"Some of the early comments on the proposed rule suggest that some providers lack the capital they need to invest in the infrastructure, like information systems and staff for care coordination," Berwick said. Under this second option, "providers who lack access to capital could make those investments under the idea of an accelerated payment program by accessing shared savings early."
Organizations now participating in CMS' Physician Group Practice (PGP) demonstration projects would not be precluded from joining in as "pioneers," Berwick said.
"PGP sites are quite suitable in terms of the competence and experience to be pioneers, if they choose to," he said. A link to the "Pioneer" application rules and procedures is here.
The agency is requesting comments from providers on the advance payment model proposal by June 17.
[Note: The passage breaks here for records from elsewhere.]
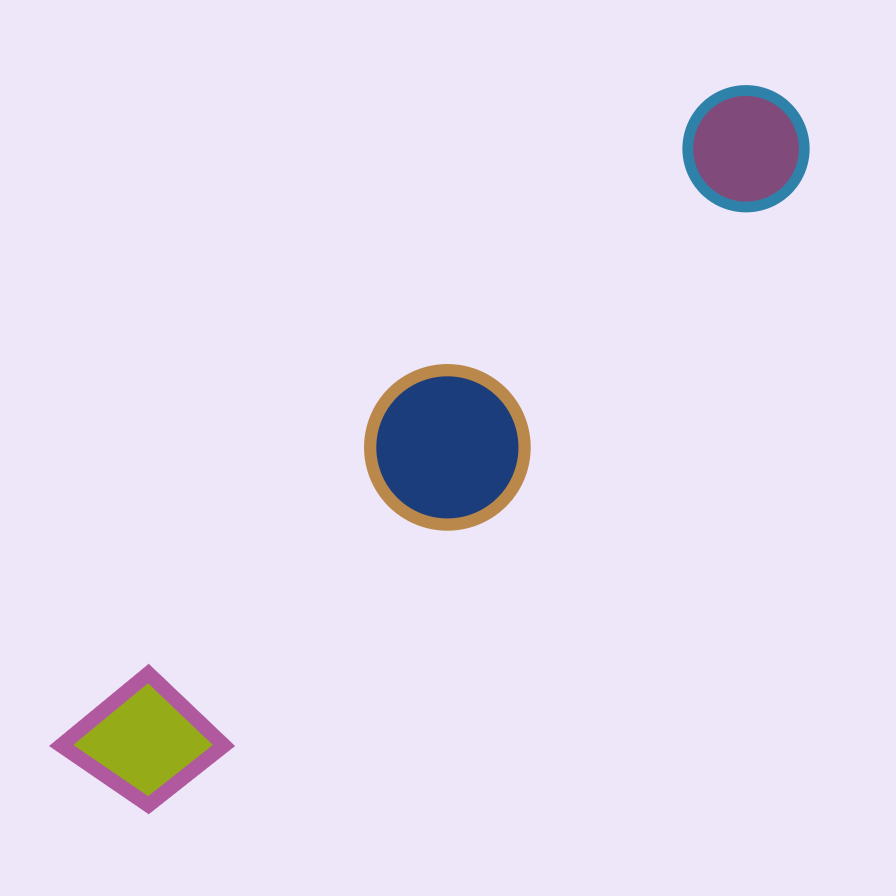
Give the GLSL for this background, as a Shadertoy shader.

```glsl
#define PAPER vec3(0.930, 0.905, 0.975)
#define NAVY vec3(0.106, 0.239, 0.486)
#define OCHRE vec3(0.730, 0.535, 0.290)
#define PLUM vec3(0.500, 0.290, 0.478)
#define TEAL vec3(0.180, 0.510, 0.665)
#define LIME vec3(0.584, 0.676, 0.094)
#define ORCHID vec3(0.690, 0.350, 0.620)
#define MIDDLE vec2(0.4993, 0.5007)
#define SPACING 0.3333
#define DISC_RADII vec2(0.0930, 0.0710)
#define RIM_WIDTHS vec3(0.0137, 0.0120, 0.0163)
#define KITE_REACH vec4(0.1113, 0.0964, 0.0762, 0.0918)

float circle(vec2 p, float radius) {
    return length(p) - radius;
}

// Signed distance to the line joining the two axis intercepts
float slant(vec2 p, vec2 intercepts) {
    vec2 normal = 1.0 / intercepts;
    return (dot(p, normal) - 1.0) / length(normal);
}

// Four-sided kite; reach holds left, right, down, up
float kite(vec2 p, vec4 reach) {
    float leftSide = max(slant(p, vec2(-reach.x, reach.w)),
                         slant(p, vec2(-reach.x, -reach.z)));
    float rightSide = max(slant(p, vec2(reach.y, reach.w)),
                          slant(p, vec2(reach.y, -reach.z)));
    return max(leftSide, rightSide);
}

float coverage(float dist, float pixel) {
    return clamp(0.5 - dist / pixel, 0.0, 1.0);
}

// Lays a filled shape with an inner rim over the base colour
vec3 paintRimmed(vec3 base, float dist, float rim, vec3 fill, vec3 edge, float pixel) {
    vec3 color = mix(base, edge, coverage(dist, pixel));
    return mix(color, fill, coverage(dist + rim, pixel));
}

void mainImage(out vec4 fragColor, in vec2 fragCoord) {
    float pixel = 1.0 / min(iResolution.x, iResolution.y);
    vec2 p = (fragCoord - 0.5 * iResolution.xy) * pixel + 0.5 - MIDDLE;

    // Shapes sit evenly along the rising diagonal
    float middleDisc = circle(p, DISC_RADII.x);
    float upperDisc = circle(p - SPACING, DISC_RADII.y);
    float lowerKite = kite(p + SPACING, KITE_REACH);

    vec3 color = PAPER;
    color = paintRimmed(color, middleDisc, RIM_WIDTHS.x, NAVY, OCHRE, pixel);
    color = paintRimmed(color, upperDisc, RIM_WIDTHS.y, PLUM, TEAL, pixel);
    color = paintRimmed(color, lowerKite, RIM_WIDTHS.z, LIME, ORCHID, pixel);

    fragColor = vec4(color, 1.0);
}
```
The third enticement comes in the form of education and training. The agency is organizing a series of four free Accelerated Development Learning Sessions, which Berwick says should be useful in giving providers access to knowledge and expertise to set up their own ACOs. The sessions will include explanations on core competencies such as improved care delivery to increase quality and reducing costs and using health information technology and data resources.
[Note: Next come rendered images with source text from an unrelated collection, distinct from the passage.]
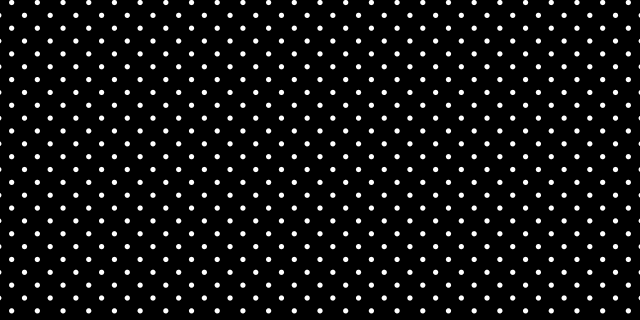
Reproduce this pattern procedurally as a Shadertoy shader.

```glsl
// Lengths are fractions of the canvas height
const float PERIOD = 0.0803;              // spacing of dots along a row
const float DOT_RADIUS = 0.0081;
const vec2 CENTRE_DOT = vec2(0.0, 0.0104); // offset from the canvas centre
const vec3 GROUND = vec3(0.0);
const vec3 DOT = vec3(1.0);

// Distance to the nearest dot centre of a staggered grid
float staggeredDistance(vec2 p) {
    // Along the diagonals the staggered grid becomes a plain square one
    vec2 diagonal = vec2(p.x + p.y, p.x - p.y) / PERIOD;
    vec2 cell = fract(diagonal + 0.5) - 0.5;
    return length(cell) * PERIOD * inversesqrt(2.0);
}

void mainImage(out vec4 fragColor, in vec2 fragCoord) {
    vec2 p = (fragCoord - 0.5 * iResolution.xy) / iResolution.y - CENTRE_DOT;

    // Edge smoothed over one pixel
    float edge = (DOT_RADIUS - staggeredDistance(p)) * iResolution.y;
    float coverage = clamp(edge + 0.5, 0.0, 1.0);

    fragColor = vec4(mix(GROUND, DOT, coverage), 1.0);
}
```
Berwick acknowledged the volume of concerns providers have expressed about the first ACO model, saying his agency has been "listening closely to input from all sorts of stakeholders so we can modify and improve the proposed rule into an even better final rule."
But he cautioned that the task is a "very challenging job because the ground rules for ACOs have to strike careful balances in a number of dimensions. For example, they have to give providers incentives to achieve savings, and tools, to help coordinate and improve care.
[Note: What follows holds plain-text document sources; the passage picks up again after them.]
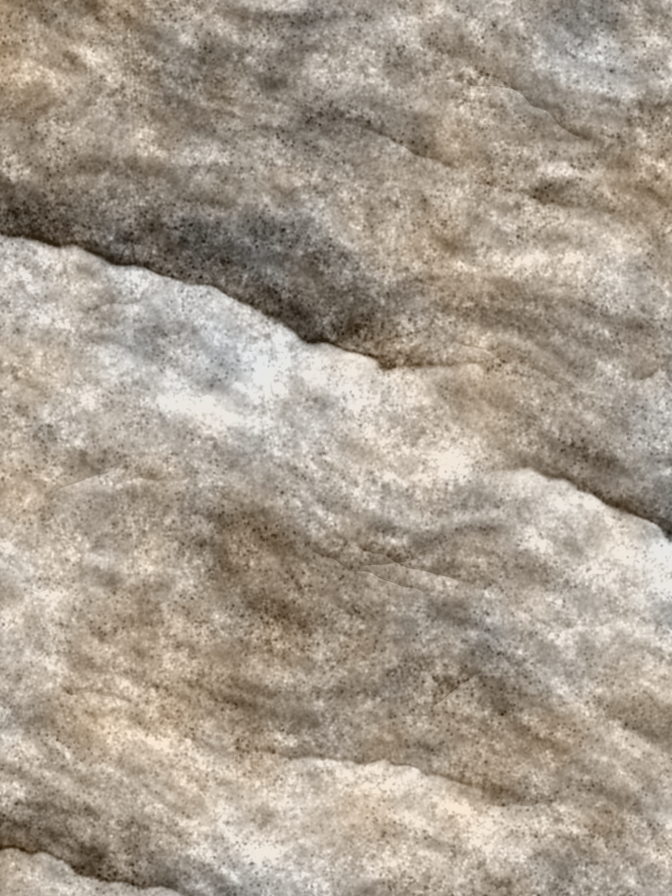
Reproduce this texture procedurally as a Shadertoy shader.

```glsl
// Weathered grey-brown rock face: soft folds, shadowed ledges and a fine sandy grain.
#define DARK_STONE  vec3(0.36, 0.32, 0.27)
#define PALE_STONE  vec3(0.84, 0.81, 0.77)
#define WARM_SHIFT  vec3(0.014, 0.0, -0.016)
#define BASE_TONE   0.56
#define BROAD_TONE  0.11
#define RELIEF      0.50
#define MOTTLE      0.08
#define GRAIN       0.12
#define PITS        0.28
#define FOLD_SCALE  4.5
#define GRAIN_SCALE 165.0
#define DENTS       16

vec3 hash(vec2 c) {
    vec3 q = fract(c.xyx * vec3(0.1031, 0.1030, 0.0973));
    q += dot(q, q.yxz + 33.33);
    return fract((q.xxy + q.yzz) * q.zyx);
}

// Cellular noise. x: blended random bumps (unit deviation), y: distance to nearest point
vec2 cells(vec2 p) {
    vec2 cell = floor(p);
    float bumps = 0.0, nearest = 1.0;
    for (int j = -1; j <= 1; j++)
    for (int i = -1; i <= 1; i++) {
        vec2 c = cell + vec2(i, j);
        vec3 h = hash(c);
        vec2 r = p - c - h.xy;
        float d2 = dot(r, r);
        float k = max(1.0 - d2, 0.0);
        bumps += (2.0 * h.z - 1.0) * k * k;
        nearest = min(nearest, d2);
    }
    return vec2(2.2 * bumps, sqrt(nearest));
}

float layered(vec2 p) {
    float sum = 0.0, amp = 1.0;
    for (int i = 0; i < 4; i++) {
        sum += amp * cells(p).x;
        p = p * 2.03 + 17.3;
        amp *= 0.5;
    }
    return sum;
}

// Folds stretched along the falling diagonal
vec2 alongGrain(vec2 p) {
    return mat2(0.88, 0.48, -0.48, 0.88) * p * vec2(1.0, 1.9);
}

// Overhang from a to b: shade above, a thin seam, light on the shelf below
float ledge(vec2 p, vec2 a, vec2 b, float soft) {
    float t = (p.x - a.x) / (b.x - a.x);
    float d = p.y - mix(a.y, b.y, smoothstep(0.0, 1.0, t));
    float reach = smoothstep(0.0, 0.25, t) * (1.0 - smoothstep(0.7, 1.0, t));
    float above = smoothstep(-0.003, 0.003, d);
    float shade = above * exp(-max(d, 0.0) / soft);
    float light = (1.0 - above) * exp(min(d, 0.0) / (2.0 * soft));
    float seamWidth = 0.07 * soft;
    float seam = exp(-d * d / (seamWidth * seamWidth));
    seam *= 0.65 + 0.35 * cos(13.5 * p.x);
    return reach * (0.38 * light - 0.55 * shade - 0.5 * seam);
}

float allLedges(vec2 p) {
    float tone = ledge(p, vec2(-0.14, 0.76), vec2(0.65, 0.56), 0.065);
    tone += ledge(p, vec2(0.52, 0.475), vec2(0.92, 0.36), 0.055);
    tone += 0.8 * ledge(p, vec2(-0.12, 0.06), vec2(0.27, 0.0), 0.045);
    tone += 0.5 * ledge(p, vec2(0.20, 0.19), vec2(0.62, 0.09), 0.04);
    tone += 0.4 * ledge(p, vec2(0.36, 0.86), vec2(0.72, 0.74), 0.04);
    // Small scattered dents
    for (int i = 0; i < DENTS; i++) {
        vec3 h = hash(vec2(float(i) + 3.0, 7.0));
        vec2 start = vec2(0.9 * h.x - 0.1, h.y);
        vec2 span = (0.07 + 0.12 * h.z) * vec2(1.0, 0.5 - 1.2 * h.z);
        tone += 0.4 * ledge(p, start, start + span, 0.018);
    }
    return tone;
}

void mainImage(out vec4 fragColor, in vec2 fragCoord) {
    vec2 p = fragCoord / iResolution.y;

    // Bend the space so that no edge runs smoothly
    vec2 warp = vec2(cells(p * 6.0).x, cells(p * 6.0 + 40.0).x);
    float wobble = cells(p * 45.0 + 9.0).x;
    vec2 bent = p + 0.009 * warp + 0.0025 * wobble;

    // Broad stains and lit folds
    vec2 lightStep = 0.012 * vec2(-0.4, 0.9);
    vec2 foldPos = p + 0.02 * warp;
    float relief = layered(FOLD_SCALE * alongGrain(foldPos))
                 - layered(FOLD_SCALE * alongGrain(foldPos + lightStep));
    float stains = layered(alongGrain(foldPos) * 3.2 + 60.0);
    float ledges = allLedges(bent);

    // Dry mottling, sandy grain and tiny pits
    float mottle = cells(alongGrain(bent) * 32.0 + 5.0).x;
    float grain = 0.65 * cells(p * GRAIN_SCALE).x
                + 0.85 * cells(p * GRAIN_SCALE * 2.0 + 31.0).x;
    float pit = 1.0 - smoothstep(0.08, 0.3, cells(p * 105.0 + 77.0).y);
    pit *= smoothstep(-0.2, 1.2, wobble);

    float tone = BASE_TONE + BROAD_TONE * stains + RELIEF * relief + ledges;
    tone += MOTTLE * mottle - PITS * pit;
    tone += GRAIN * grain * (0.85 + 0.25 * clamp(mottle, -1.0, 1.0));
    tone = clamp(tone, -0.4, 1.2);

    // Brown in the hollows, cooler grey elsewhere
    float warmth = cells(p * 5.0 + 21.0).x + 0.5 * cells(p * 19.0 + 3.0).x;
    warmth += 1.5 * clamp(-ledges, 0.0, 0.6);
    vec3 stone = mix(DARK_STONE, PALE_STONE, tone) + WARM_SHIFT * warmth;
    fragColor = vec4(clamp(stone, 0.0, 1.0), 1.0);
}
```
"We also need to make sure that providers don't stint on care or withhold care when it's needed in pursuit of those incentives."